## Requirement
Whenever a line below holds the word "else", copy that line.

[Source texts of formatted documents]
☆ ☆ ☆ ☆ ☆ ☆ ☆
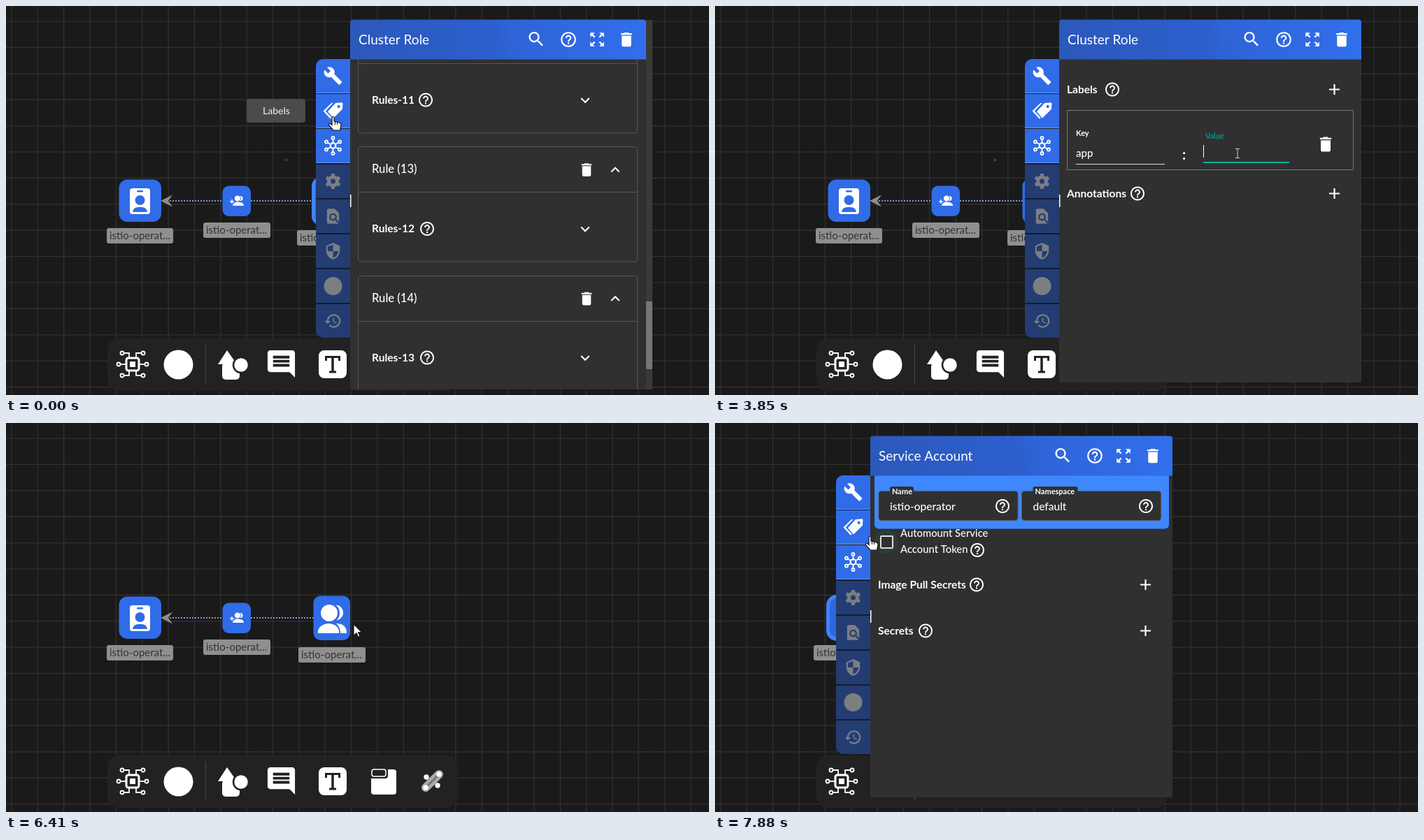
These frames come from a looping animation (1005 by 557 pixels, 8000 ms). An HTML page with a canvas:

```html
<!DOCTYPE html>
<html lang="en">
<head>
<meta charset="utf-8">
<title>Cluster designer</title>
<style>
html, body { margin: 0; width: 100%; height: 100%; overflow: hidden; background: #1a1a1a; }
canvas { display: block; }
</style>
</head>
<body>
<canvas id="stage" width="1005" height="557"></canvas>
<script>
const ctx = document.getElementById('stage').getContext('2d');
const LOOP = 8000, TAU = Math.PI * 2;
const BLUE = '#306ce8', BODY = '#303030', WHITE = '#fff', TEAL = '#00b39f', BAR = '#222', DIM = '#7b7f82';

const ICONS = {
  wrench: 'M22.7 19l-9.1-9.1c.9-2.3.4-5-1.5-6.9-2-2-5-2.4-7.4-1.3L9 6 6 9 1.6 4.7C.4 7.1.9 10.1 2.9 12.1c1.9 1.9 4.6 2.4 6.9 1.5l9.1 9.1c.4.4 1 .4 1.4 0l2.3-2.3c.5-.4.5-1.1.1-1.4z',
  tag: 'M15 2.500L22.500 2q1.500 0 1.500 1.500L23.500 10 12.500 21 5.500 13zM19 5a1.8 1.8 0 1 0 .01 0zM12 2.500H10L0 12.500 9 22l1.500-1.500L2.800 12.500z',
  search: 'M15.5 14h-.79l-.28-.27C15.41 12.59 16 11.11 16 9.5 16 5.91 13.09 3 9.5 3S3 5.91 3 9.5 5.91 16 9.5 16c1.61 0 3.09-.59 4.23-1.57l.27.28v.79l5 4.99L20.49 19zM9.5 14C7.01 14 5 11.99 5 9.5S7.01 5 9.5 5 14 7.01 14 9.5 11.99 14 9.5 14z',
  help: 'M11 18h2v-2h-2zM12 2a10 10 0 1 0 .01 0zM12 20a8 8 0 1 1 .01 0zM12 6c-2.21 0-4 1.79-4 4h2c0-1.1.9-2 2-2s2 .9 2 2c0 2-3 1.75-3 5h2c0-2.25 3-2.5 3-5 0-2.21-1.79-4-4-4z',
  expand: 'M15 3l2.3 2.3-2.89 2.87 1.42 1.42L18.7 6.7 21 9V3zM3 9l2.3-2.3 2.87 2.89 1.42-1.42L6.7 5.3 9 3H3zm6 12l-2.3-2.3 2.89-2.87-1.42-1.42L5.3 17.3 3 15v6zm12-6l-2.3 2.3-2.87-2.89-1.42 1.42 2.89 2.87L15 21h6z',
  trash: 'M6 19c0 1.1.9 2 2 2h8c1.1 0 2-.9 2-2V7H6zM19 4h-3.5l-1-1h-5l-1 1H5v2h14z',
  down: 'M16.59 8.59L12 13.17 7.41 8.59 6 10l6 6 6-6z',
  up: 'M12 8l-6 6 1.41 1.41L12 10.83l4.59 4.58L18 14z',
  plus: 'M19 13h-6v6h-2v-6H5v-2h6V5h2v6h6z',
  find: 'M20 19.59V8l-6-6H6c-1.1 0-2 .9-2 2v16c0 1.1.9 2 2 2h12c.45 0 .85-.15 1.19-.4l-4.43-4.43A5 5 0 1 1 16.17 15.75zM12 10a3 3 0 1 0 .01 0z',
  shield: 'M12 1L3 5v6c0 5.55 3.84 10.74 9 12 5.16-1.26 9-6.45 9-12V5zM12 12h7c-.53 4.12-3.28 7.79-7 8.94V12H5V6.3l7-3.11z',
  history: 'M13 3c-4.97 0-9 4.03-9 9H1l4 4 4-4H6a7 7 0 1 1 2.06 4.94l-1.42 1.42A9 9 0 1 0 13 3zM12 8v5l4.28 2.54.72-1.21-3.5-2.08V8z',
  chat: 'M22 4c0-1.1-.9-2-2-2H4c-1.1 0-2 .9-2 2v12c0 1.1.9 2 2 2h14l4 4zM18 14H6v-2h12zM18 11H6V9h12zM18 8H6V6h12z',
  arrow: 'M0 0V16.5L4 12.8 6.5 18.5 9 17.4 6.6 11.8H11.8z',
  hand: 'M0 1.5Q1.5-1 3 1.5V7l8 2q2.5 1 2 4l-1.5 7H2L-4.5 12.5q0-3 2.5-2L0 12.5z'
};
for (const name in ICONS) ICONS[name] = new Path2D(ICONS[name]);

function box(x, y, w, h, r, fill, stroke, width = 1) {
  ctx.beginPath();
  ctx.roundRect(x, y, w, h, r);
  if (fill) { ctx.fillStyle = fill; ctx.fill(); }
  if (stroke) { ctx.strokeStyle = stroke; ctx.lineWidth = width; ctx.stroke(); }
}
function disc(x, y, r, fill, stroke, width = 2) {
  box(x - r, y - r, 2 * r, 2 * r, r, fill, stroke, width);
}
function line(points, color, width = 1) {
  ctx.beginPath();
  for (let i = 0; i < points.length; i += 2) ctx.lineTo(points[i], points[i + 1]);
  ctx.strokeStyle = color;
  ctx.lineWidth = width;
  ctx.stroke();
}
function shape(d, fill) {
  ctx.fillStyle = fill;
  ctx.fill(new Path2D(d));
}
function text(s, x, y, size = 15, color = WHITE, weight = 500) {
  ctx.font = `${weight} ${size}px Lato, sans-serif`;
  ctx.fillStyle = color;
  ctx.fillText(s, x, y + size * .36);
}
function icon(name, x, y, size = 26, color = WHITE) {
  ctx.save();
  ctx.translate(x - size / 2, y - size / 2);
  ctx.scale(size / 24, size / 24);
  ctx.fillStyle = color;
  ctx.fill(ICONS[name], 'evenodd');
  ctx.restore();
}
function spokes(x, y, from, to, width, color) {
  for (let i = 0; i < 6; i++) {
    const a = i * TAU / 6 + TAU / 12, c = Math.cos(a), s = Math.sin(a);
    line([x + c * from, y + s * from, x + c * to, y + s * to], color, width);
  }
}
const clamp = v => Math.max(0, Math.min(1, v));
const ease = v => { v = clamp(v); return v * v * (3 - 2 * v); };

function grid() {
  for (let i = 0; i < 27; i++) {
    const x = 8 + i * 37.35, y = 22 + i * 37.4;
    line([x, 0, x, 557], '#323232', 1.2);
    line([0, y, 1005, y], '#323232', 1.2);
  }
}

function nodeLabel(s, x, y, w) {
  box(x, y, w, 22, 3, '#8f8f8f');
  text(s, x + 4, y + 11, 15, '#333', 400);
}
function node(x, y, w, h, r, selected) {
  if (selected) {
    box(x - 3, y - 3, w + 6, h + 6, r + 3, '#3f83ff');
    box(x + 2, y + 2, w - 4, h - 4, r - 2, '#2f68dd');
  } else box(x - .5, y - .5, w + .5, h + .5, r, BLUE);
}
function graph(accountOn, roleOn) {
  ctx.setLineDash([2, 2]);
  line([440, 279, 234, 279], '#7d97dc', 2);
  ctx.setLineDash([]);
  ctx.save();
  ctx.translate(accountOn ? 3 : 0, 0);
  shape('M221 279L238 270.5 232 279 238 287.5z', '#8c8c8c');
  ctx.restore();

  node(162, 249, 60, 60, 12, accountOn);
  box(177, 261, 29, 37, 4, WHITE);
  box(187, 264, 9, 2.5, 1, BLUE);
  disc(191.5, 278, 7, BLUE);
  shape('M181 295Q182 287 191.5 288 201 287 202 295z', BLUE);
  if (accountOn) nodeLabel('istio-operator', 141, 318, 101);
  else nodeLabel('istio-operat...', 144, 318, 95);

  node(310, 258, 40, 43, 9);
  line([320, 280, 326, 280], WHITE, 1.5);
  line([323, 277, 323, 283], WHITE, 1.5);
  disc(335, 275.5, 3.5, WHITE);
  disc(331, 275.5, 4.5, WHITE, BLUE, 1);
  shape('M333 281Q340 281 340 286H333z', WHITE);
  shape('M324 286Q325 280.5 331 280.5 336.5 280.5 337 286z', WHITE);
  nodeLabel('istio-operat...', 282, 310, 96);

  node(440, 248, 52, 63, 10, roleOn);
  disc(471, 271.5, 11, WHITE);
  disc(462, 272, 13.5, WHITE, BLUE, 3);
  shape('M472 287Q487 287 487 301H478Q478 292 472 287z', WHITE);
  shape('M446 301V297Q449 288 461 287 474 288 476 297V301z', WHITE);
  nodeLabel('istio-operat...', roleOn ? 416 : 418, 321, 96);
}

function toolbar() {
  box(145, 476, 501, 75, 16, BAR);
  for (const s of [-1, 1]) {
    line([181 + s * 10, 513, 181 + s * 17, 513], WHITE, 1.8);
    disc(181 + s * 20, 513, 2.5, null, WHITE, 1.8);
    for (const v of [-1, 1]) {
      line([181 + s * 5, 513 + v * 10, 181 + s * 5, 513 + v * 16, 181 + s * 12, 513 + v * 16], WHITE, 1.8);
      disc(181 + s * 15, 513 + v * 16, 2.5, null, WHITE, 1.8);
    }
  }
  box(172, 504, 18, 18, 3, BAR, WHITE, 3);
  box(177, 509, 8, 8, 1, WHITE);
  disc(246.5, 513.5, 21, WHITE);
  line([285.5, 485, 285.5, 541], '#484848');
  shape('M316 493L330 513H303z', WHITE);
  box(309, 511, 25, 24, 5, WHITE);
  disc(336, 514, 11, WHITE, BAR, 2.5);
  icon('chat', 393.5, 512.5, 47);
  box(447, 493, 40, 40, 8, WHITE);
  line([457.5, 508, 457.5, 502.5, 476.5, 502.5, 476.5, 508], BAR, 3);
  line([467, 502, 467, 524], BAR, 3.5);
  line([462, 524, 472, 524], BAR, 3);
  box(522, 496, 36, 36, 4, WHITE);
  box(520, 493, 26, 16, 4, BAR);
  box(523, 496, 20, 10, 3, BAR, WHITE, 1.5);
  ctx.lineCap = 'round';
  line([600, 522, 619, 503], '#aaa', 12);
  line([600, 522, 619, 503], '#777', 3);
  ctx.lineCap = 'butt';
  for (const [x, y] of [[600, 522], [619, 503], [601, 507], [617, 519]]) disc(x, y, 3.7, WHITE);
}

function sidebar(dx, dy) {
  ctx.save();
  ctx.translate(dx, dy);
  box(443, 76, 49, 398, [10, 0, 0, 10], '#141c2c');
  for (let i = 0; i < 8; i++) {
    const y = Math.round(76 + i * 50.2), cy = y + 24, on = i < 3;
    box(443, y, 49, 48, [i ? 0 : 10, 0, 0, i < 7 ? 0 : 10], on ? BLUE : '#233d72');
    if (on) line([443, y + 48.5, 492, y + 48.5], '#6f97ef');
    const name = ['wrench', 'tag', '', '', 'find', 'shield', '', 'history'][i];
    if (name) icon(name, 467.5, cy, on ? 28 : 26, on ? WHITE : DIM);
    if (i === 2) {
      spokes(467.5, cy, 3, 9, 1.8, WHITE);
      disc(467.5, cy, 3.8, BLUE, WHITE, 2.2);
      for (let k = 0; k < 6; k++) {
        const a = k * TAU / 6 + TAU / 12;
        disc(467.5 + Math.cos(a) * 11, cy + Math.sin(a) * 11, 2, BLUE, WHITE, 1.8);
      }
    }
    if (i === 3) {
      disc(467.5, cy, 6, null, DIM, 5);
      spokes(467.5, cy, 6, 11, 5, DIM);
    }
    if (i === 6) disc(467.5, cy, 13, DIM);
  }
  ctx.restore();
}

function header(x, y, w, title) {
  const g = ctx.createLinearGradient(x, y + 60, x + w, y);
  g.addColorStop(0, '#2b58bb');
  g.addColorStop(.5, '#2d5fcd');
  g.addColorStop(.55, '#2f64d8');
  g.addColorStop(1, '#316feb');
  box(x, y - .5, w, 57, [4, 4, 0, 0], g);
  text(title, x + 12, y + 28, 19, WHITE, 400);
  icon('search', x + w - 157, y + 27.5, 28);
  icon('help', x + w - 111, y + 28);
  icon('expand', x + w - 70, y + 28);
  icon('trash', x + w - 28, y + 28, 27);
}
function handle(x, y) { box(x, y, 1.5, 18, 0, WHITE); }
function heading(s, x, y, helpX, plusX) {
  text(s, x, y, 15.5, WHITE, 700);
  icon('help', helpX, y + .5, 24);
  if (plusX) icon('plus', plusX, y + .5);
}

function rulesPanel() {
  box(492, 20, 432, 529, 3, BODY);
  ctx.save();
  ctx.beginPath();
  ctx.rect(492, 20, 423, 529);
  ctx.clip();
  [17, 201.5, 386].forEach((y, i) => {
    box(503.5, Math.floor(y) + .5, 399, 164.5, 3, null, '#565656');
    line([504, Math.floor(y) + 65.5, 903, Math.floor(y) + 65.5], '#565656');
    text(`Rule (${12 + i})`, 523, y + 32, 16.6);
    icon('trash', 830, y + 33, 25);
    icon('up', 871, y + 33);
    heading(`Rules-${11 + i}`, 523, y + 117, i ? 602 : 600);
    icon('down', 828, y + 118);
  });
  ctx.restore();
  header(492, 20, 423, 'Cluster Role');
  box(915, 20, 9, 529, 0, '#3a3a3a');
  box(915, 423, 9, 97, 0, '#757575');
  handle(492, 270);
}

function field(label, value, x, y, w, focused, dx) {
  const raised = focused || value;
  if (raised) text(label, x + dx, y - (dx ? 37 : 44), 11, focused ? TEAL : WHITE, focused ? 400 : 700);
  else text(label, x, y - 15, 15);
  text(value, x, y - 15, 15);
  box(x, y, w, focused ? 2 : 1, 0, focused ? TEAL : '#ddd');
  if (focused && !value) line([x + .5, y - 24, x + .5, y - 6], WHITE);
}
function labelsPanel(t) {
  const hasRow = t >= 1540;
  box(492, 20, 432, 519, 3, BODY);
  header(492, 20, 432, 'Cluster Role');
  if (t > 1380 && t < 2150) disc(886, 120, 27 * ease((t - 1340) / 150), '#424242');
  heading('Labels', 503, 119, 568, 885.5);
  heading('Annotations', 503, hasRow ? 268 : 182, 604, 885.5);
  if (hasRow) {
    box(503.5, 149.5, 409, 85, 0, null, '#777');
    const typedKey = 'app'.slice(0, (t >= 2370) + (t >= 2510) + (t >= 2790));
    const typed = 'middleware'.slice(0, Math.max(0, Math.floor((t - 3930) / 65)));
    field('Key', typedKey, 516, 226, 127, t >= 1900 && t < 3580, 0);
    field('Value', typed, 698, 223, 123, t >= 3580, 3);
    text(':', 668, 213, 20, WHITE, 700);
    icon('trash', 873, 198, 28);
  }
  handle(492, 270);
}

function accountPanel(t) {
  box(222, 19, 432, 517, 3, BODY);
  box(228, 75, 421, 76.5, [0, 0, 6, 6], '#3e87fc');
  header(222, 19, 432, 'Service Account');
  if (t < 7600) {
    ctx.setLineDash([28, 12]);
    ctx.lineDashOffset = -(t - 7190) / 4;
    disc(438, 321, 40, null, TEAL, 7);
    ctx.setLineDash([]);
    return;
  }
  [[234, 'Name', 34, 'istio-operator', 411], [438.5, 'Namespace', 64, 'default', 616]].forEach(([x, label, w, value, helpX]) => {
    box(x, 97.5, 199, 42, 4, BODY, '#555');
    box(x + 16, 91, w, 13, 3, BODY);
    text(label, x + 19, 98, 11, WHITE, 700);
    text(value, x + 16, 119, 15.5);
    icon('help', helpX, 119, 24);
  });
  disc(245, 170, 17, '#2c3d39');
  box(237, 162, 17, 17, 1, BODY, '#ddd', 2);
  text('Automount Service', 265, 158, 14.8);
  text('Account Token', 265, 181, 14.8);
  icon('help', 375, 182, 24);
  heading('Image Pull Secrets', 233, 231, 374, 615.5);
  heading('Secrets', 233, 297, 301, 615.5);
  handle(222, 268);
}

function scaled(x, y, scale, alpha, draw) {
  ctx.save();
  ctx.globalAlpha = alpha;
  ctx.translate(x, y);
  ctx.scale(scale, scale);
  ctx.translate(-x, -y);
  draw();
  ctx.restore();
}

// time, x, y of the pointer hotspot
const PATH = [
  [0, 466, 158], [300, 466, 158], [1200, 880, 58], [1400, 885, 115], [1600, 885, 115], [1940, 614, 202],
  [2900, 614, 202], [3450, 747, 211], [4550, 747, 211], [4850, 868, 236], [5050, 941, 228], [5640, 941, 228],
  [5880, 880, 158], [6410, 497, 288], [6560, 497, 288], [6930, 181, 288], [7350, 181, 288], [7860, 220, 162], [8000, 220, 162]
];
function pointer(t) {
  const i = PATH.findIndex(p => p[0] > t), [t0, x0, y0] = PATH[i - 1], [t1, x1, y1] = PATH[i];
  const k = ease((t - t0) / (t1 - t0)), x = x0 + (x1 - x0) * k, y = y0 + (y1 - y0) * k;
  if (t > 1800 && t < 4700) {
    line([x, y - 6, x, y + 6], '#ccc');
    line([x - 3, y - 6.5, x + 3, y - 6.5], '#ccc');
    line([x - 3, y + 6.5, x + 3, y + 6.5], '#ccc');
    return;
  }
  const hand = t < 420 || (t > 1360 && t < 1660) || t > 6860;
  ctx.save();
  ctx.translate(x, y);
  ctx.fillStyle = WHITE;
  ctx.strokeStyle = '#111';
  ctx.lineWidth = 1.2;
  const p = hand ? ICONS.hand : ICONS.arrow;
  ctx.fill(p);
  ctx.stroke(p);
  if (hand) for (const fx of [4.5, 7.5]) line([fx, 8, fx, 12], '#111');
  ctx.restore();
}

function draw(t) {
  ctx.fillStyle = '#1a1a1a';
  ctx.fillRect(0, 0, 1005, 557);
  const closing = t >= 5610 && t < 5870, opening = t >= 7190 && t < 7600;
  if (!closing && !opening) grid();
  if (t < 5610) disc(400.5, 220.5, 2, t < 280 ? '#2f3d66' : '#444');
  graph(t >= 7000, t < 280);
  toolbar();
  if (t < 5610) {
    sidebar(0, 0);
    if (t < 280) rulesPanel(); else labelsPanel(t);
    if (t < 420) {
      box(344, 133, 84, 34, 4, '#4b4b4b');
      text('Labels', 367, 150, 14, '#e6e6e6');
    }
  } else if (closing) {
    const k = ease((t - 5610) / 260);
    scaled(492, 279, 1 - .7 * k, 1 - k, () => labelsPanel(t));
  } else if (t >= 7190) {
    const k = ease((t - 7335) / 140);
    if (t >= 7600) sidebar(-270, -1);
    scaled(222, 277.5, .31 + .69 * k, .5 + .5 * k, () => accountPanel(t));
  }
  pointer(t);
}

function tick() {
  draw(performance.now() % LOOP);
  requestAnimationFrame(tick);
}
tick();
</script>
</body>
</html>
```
☆ ☆ ☆ ☆ ☆ ☆ ☆
## Result of the task
  } else box(x - .5, y - .5, w + .5, h + .5, r, BLUE);
  else nodeLabel('istio-operat...', 144, 318, 95);
  else text(label, x, y - 15, 15);
    if (t < 280) rulesPanel(); else labelsPanel(t);
  } else if (closing) {
  } else if (t >= 7190) {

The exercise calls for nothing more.